Board members said the two-year time frame will allow them to adapt to changes in what the state budget provides the district and will let voters decide if the money is being spent wisely.
The board considered a nine-year, 5.9-mill levy request for the May primary ballot but scrapped the idea in February to wait on the outcome of the state’s two-year budget. The district will receive an extra $2.2 million annually from the state.
Board President Thomas Neumann said reducing the size of the levy proves the district is being responsible with taxpayer dollars.
“I think we were very cautious in waiting to see what we receive,” he said.
Neumann also said school officials kept their promise not to ask voters for new operating money until 2011, and if approved, the new levy wouldn’t begin collecting money until 2014.
“I want to thank our administrators for stretching the budget as best they can over the last few years,” he said. “But we can’t stretch anymore.”
If approved, the levy would bring in an estimated $4,956,000 each year for the two years it’s collected and cost the owner of a home valued at $100,000 an additional $171.50 per year.
Brunswick Superintendent Michael Mayell said the additional $2.2 million annually promised by the state for the next two years doesn’t come close to making up for the cuts Brunswick and other school districts around the state have struggled with since 2008.
“The amount of money we’re getting next year is still about $3 million less than we received in 2007,” he said. “It doesn’t come close to making up for the cuts we had in the last budgets.”
Late last year, district Treasurer Patrick East predicted a budget shortfall of about $5.1 million by the end of the 2013-14 school year.
The district closed out 2012-13 with just more than $3 million in unreserved funds. East said he expects the district to break even by the end of next school year, with no funds left in reserve.
Board Vice President Richard Nowak underlined the need for new funding and promised taxpayers they would have the opportunity to see how their money is being used over the next two years.

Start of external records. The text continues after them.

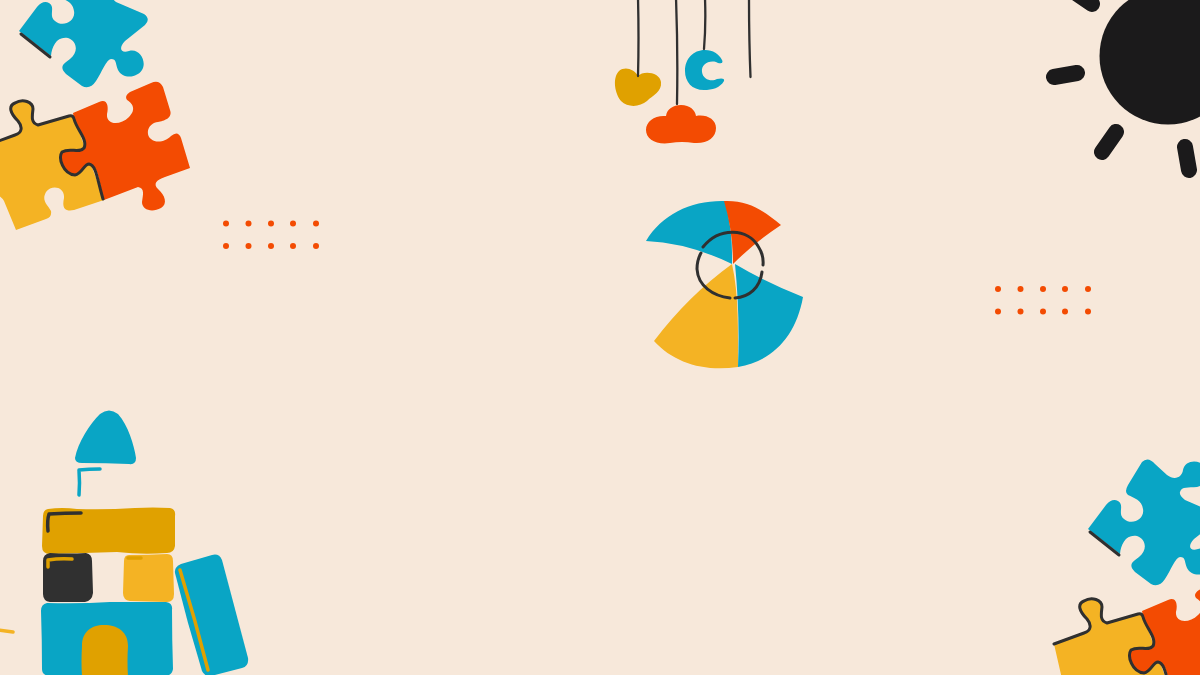
<!DOCTYPE html>
<html lang="en">
<head>
<meta charset="utf-8">
<title>Playroom background</title>
<style>
:root {
  --cream: #f7e8da;
  --blue: #09a5c5;
  --orange: #f34b02;
  --yellow: #f4b324;
  --ochre: #e0a100;
  --ink: #303030;
  --black: #1b1a1b;
}
html, body { margin: 0; overflow: hidden; }
.playroom { position: relative; width: 1200px; height: 675px; overflow: hidden; background: var(--cream); }
.playroom svg { display: block; width: 1200px; height: 675px; }
.blue { fill: var(--blue); }
.orange { fill: var(--orange); }
.yellow { fill: var(--yellow); }
.ochre { fill: var(--ochre); }
.ink { fill: var(--ink); }
.black { fill: var(--black); }
.cord, .outline { fill: none; stroke: var(--ink); stroke-linecap: round; stroke-linejoin: round; }
.cord { stroke-width: 2.3; }
.outline { stroke-width: 3; }
.accent { fill: none; stroke-width: 3.5; stroke-linecap: round; stroke-linejoin: round; }
.accent-blue { stroke: var(--blue); }
.accent-ochre { stroke: var(--ochre); }
.accent-yellow { stroke: var(--yellow); }
.accent-ink { stroke: var(--ink); }
.rays { stroke: var(--black); stroke-width: 16; stroke-linecap: round; }
</style>
</head>
<body>
<main class="playroom">
<svg viewBox="0 0 1200 675" role="img" aria-label="Puzzle pieces, a hanging mobile, a beach ball, a sun and toy blocks">
  <defs>
    <g id="puzzle">
      <path class="blue" d="M19 31L37 7Q43 0 49 3C56 7 48 16 55 21C63 28 76 21 74 11C73 2 65 0 59-3Q55-6 59-13L73-36Q79-42 86-34L98-23C106-17 113-21 114-28C116-38 129-39 136-32C142-25 138-13 128-11C119-10 113-12 111-6Q110-3 116 2L144 14Q151 19 145 25L125 41C118 48 121 54 129 51C139 48 146 60 143 68C139 78 123 80 118 70C115 63 117 59 111 59C106 60 102 72 96 81Q90 90 82 86L66 74C58 66 65 63 70 59C79 52 77 41 68 38C57 36 52 46 51 56Z"/>
      <path class="outline" d="M21 34L50 57"/>
      <path class="yellow" d="M-15 146L15 136C22 134 23 127 18 121C10 113 8 106 15 103C23 98 33 102 33 109C32 117 31 124 38 126L73 115L104 200L74 210C64 212 62 207 64 198C65 187 52 184 46 192C41 201 48 205 51 211Q52 217 46 219L16 230L4 201Q2 197-4 194Z"/>
      <path class="orange" d="M73 113L99 102C107 98 109 106 107 114C106 125 120 126 129 117C137 109 132 103 127 100Q124 96 130 92L151 83Q159 79 163 87L170 110C173 118 164 121 158 122C148 123 145 134 151 139C157 144 166 141 171 136Q178 130 181 138L190 168L165 177C156 180 153 184 158 189C165 195 168 204 161 208C152 213 142 210 142 202C143 195 145 188 138 187L104 200C99 182 98 164 89 164C84 164 82 174 75 175C63 174 58 158 62 152C70 147 79 154 84 148C87 140 75 128 73 113Z"/>
      <path class="outline" d="M-15 146L15 135C22 133 23 127 18 121C10 113 8 106 15 103C23 98 33 102 33 109C32 117 31 123 38 125L69 116Q73 115 74 119C77 130 88 140 84 148C79 154 70 147 62 152C58 158 63 174 75 175C82 174 84 164 89 164C96 165 97 178 103 199"/>
    </g>
    <g id="dots" class="orange">
      <g id="dot-row">
        <circle cx="0" cy="0" r="3"/>
        <circle cx="22.5" cy="0" r="3"/>
        <circle cx="45" cy="0" r="3"/>
        <circle cx="67" cy="0" r="3"/>
        <circle cx="90" cy="0" r="3"/>
      </g>
      <use href="#dot-row" y="22.5"/>
    </g>
  </defs>

  <use href="#puzzle"/>
  <use href="#puzzle" x="1069" y="498"/>
  <use href="#dots" x="226" y="223.5"/>
  <use href="#dots" x="998" y="289"/>

  <g id="mobile">
    <path class="ochre" d="M638 76C634 69 625 66 619 71C612 78 615 94 621 101C628 108 640 107 647 101C653 95 662 92 661 82C660 72 643 70 638 76Z"/>
    <path class="blue" d="M722 60C724 64 719 64 716 62C708 60 701 65 702 72C703 80 712 82 717 79C721 78 725 78 724 81C720 88 712 90 704 90C692 90 685 82 685 71C685 59 693 50 705 50C713 50 719 54 722 60Z"/>
    <path class="orange" d="M666 116C667 109 673 105 681 105C690 105 695 110 696 116C706 114 716 119 716 128C716 138 707 144 694 143Q682 141 670 143C656 145 646 139 646 130C646 121 655 115 666 116Z"/>
    <path class="cord" d="M638-2Q639 38 638 76M676-2Q678 52 677 104M705-2Q706 26 704 49M749-2Q749 40 750.5 77"/>
  </g>

  <g id="beach-ball">
    <path class="blue" d="M646 241C662 214 692 200 725 201Q733 231 732 264Q689 243 646 241Z"/>
    <path class="orange" d="M724 201C748 200 763 210 781 225Q754 243 733 264Q733 231 724 201Z"/>
    <path class="yellow" d="M732 264C739 295 738 332 738 367C704 372 674 363 654 341Q688 296 732 264Z"/>
    <path class="blue" d="M735 264Q767 283 803 297C796 336 773 361 738 367Q740 314 735 264Z"/>
    <path class="outline" stroke-width="2" d="M703 247C720 226 748 229 758 246Q764 255 763 265M762 272C760 288 749 297 735 298M730 298C713 296 698 286 697 269Q697 260 701 253"/>
  </g>

  <g id="sun">
    <circle class="black" cx="1168" cy="56" r="68.5"/>
    <path class="rays" d="M1076-7L1092 4M1054 77L1077 73M1116 132L1102 152M1185 147L1189 170"/>
  </g>

  <g id="toy-blocks">
    <path class="blue" d="M75 458C78 442 90 424 100 414Q109 407 118 414C128 425 134 445 136 458Q136 465 129 464Q106 463 82 463Q75 463 75 458Z"/>
    <path class="accent accent-blue" stroke-width="3" d="M79 495Q80 483 79 470Q89 469 100 469"/>
    <path class="ochre" d="M48 509Q62 507 77 509Q105 510 135 508Q153 507 170 508Q176 509 175 516V546Q174 553 167 553Q142 555 117 552L50 554Q42 554 42 546L43 516Q43 510 48 509Z"/>
    <path class="accent accent-ink" d="M48 531Q47 520 49 514Q65 513 81 513"/>
    <path class="ink" d="M50 553Q68 554 86 553Q92 554 92 561L93 593Q92 601 85 602H50Q43 601 43 594V561Q43 554 50 553Z"/>
    <path class="accent accent-ochre" d="M48 567V560Q60 558 72 559"/>
    <path class="yellow" d="M129 555Q149 555 167 554Q173 554 173 561L174 594Q174 602 167 602L130 601Q123 600 123 593L124 561Q124 555 129 555Z"/>
    <path class="accent accent-ochre" d="M128 558H141"/>
    <path class="blue" d="M47 603Q80 604 110 602L166 602Q173 603 172 610Q172 641 173 669Q172 675 166 676H49Q42 675 42 669Q42 640 41 611Q41 604 47 603Z"/>
    <path class="ochre" d="M82 676Q81 662 82 646C82 632 91 625 104 625C118 625 128 632 128 646Q127 661 128 676Z"/>
    <path class="blue" d="M181 564L212 555Q219 553 222 560Q235 609 248 658Q249 666 242 668L211 676Q205 677 202 671Q187 622 175 573Q174 567 181 564Z"/>
    <path class="accent accent-ochre" d="M180 570Q195 619 208 670"/>
    <path class="accent accent-yellow" d="M-2 630L13 632"/>
  </g>
</svg>
</main>
</body>
</html>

“It’s saying to the public you can decide in two years what you want to do,” he said.
Contact reporter Loren Genson at (330) 721-4063 or email@example.com.